The changes announced by Google in an online security blog reveal that the company is now implementing measures that ensure that even Google can no longer read your data.
Troy Kensinger, Technical Program Manager of Android Security and Privacy at Google writes that “devices can take advantage of a new capability where backed-up application data can only be decrypted by a key that is randomly generated at the client.” This key is based on the user’s lock screen password, which isn’t revealed to Google.
That’s not all. This passcode-protected key is then encrypted to a Titan security chip on Google’s servers. “The Titan chip is configured to only release the backup decryption key when presented with a correct claim derived from the user’s passcode,” writes Kensinger. In short, the Titan security key will not decrypt any of your information unless it detects that you have used your passcode to request for a decryption.
As noted in a report by Android Police, Google also hired a security firm, NCC Group to ensure there were no loopholes here. NCC Group did come across a few issues and they were duly fixed by Google.
The only thing we are not very sure about is that which phones are actually capable of backing up data using this new method.
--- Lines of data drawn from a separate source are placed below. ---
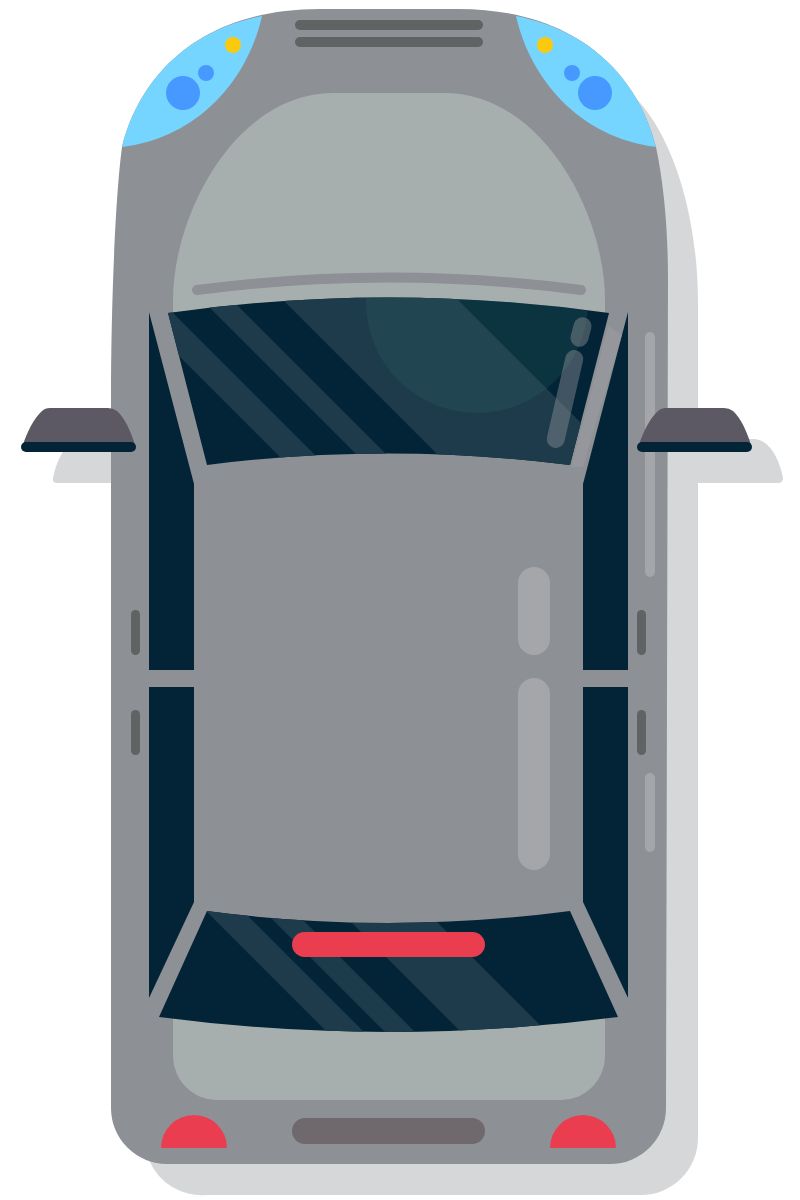
<!DOCTYPE html>
<html lang="en">
<head>
<meta charset="utf-8">
<title>Car from above</title>
<style>
:root {
  --paper: #ffffff;
  --shadow: #d6d7d9;
  --body: #8d9095;
  --panel: #a6afae;
  --glass: #022436;
  --glass-sheen: #1d3b4b;
  --trim: #606363;
  --shine: #a5a6aa;
  --mirror: #5d5964;
  --plate: #6f686c;
  --lamp: #76d5ff;
  --bulb: #4799ff;
  --indicator: #fbc90d;
  --red: #ea3e50;
}
html, body { margin: 0; background: var(--paper); overflow: hidden; }
.car { display: block; width: 800px; height: 1200px; }
.shadow { fill: var(--shadow); }
.body { fill: var(--body); }
.panel { fill: var(--panel); }
.glass { fill: var(--glass); }
.sheen { fill: var(--glass-sheen); }
.trim { fill: var(--trim); }
.shine { fill: var(--shine); }
.mirror { fill: var(--mirror); }
.plate { fill: var(--plate); }
.lamp { fill: var(--lamp); }
.bulb { fill: var(--bulb); }
.indicator { fill: var(--indicator); }
.red { fill: var(--red); }
.crease { fill: none; stroke: var(--body); stroke-width: 10; stroke-linecap: round; }
</style>
</head>
<body>
<svg class="car" viewBox="0 0 800 1200" role="img" aria-label="Grey car seen from above">
  <defs>
    <path id="body-shape" d="M122 147C140 75 200 9 320 9H458C578 9 638 75 656 147C664 185 668 230 668 280L666 1107A56 56 0 0 1 610 1164H168A56 56 0 0 1 111 1107V400C111 310 115 200 122 147Z"/>
    <path id="windscreen-shape" d="M168 313Q388 282 609 313L570 465Q388 442 207 465Z"/>
    <path id="rear-shape" d="M207 911Q388 935 570 911L618 1017Q388 1047 159 1017Z"/>
    <clipPath id="body-clip"><use href="#body-shape"/></clipPath>
    <clipPath id="windscreen-clip"><use href="#windscreen-shape"/></clipPath>
    <clipPath id="rear-clip"><use href="#rear-shape"/></clipPath>
    <g id="wing-mirror">
      <path class="mirror" d="M23 445C27 432 34 418 42 411Q45 408 50 408H108Q113 408 117 411C125 418 131 432 135 445Z"/>
      <rect class="glass" x="21" y="442" width="115" height="10" rx="5"/>
    </g>
    <g id="headlamp">
      <path class="lamp" d="M262 16C248 78 200 137 122 147C136 85 182 32 262 16Z"/>
      <circle class="bulb" cx="183" cy="93" r="17"/>
      <circle class="bulb" cx="206" cy="73" r="8"/>
      <circle class="indicator" cx="233" cy="45" r="8"/>
    </g>
    <g id="side-windows">
      <path class="glass" d="M149 312L194 484V670H149Z"/>
      <path class="glass" d="M149 687H194V902L149 998Z"/>
    </g>
    <g id="door-handles">
      <rect class="trim" x="131" y="610" width="9" height="45" rx="4.5"/>
      <rect class="trim" x="131" y="710" width="9" height="45" rx="4.5"/>
    </g>
    <path id="tail-lamp" class="red" d="M161 1148A33 33 0 0 1 227 1148Z"/>
  </defs>

  <g id="ground-shadow" class="shadow">
    <path d="M600 74C655 92 697 185 698 300V1138A57 57 0 0 1 641 1195H206A57 57 0 0 1 149 1160L600 1140Z"/>
    <path d="M64 450H120V483H57Q52 483 53 478Q56 462 64 450Z"/>
    <path d="M690 439H755C772 441 780 463 783 478Q783 483 778 483H690Z"/>
  </g>

  <use id="bodywork" class="body" href="#body-shape"/>

  <g id="grille" class="trim">
    <rect x="295" y="20" width="188" height="10" rx="5"/>
    <rect x="295" y="37" width="188" height="10" rx="5"/>
  </g>

  <g id="headlamps" clip-path="url(#body-clip)">
    <use href="#headlamp"/>
    <use href="#headlamp" transform="matrix(-1 0 0 1 778 0)"/>
  </g>

  <g id="bonnet">
    <path class="panel" d="M173 320V300C173 215 235 93 334 93H444C543 93 605 215 605 300V320Z"/>
    <path class="crease" d="M197 290Q388 265 581 290"/>
  </g>

  <path id="boot" class="panel" d="M173 1010H605V1056A44 44 0 0 1 561 1100H217A44 44 0 0 1 173 1056Z"/>

  <g id="windscreen">
    <use class="glass" href="#windscreen-shape"/>
    <g clip-path="url(#windscreen-clip)">
      <path class="sheen" d="M160 300L326 466H289L160 337Z"/>
      <path class="sheen" d="M222 290L400 468H370L192 290Z"/>
      <path class="sheen" d="M273 290H448L624 466H449Z"/>
      <circle cx="477" cy="302" r="111" fill="#2f7064" fill-opacity=".22"/>
    </g>
    <g fill="#8d9095" fill-opacity=".45">
      <rect x="-9" y="-15" width="18" height="30" rx="9" transform="translate(581 332) rotate(15)"/>
      <rect x="-9" y="-50" width="18" height="100" rx="9" transform="translate(565 399) rotate(13)"/>
    </g>
  </g>

  <g id="cabin-sides">
    <use href="#side-windows"/>
    <use href="#side-windows" transform="matrix(-1 0 0 1 777 0)"/>
    <path fill="#a0a1a5" fill-opacity=".45" d="M585 415L608 326L622 335L583 467H571Z"/>
  </g>

  <g id="rear-window">
    <use class="glass" href="#rear-shape"/>
    <g class="sheen" clip-path="url(#rear-clip)">
      <path d="M200 905H237L370 1038H333Z"/>
      <path d="M258 905H288L421 1038H391Z"/>
      <path d="M334 905H420L553 1038H467Z"/>
    </g>
    <rect class="red" x="292" y="932" width="193" height="25" rx="12.5"/>
  </g>

  <g id="highlights" class="shine">
    <rect x="518" y="567" width="32" height="88" rx="16"/>
    <rect x="518" y="678" width="32" height="192" rx="16"/>
    <rect x="645" y="332" width="10" height="245" rx="5"/>
    <rect x="645" y="773" width="10" height="79" rx="5"/>
  </g>

  <g id="doors">
    <use href="#door-handles"/>
    <use href="#door-handles" transform="matrix(-1 0 0 1 777 0)"/>
  </g>

  <g id="wing-mirrors">
    <use href="#wing-mirror"/>
    <use href="#wing-mirror" x="616"/>
  </g>

  <g id="tail">
    <use href="#tail-lamp"/>
    <use href="#tail-lamp" x="389"/>
    <rect class="plate" x="292" y="1118" width="193" height="26" rx="13"/>
  </g>
</svg>
</body>
</html>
Having Android Pie installed is definitely one of the crucial prerequisites but Google has not revealed any other requirements so far.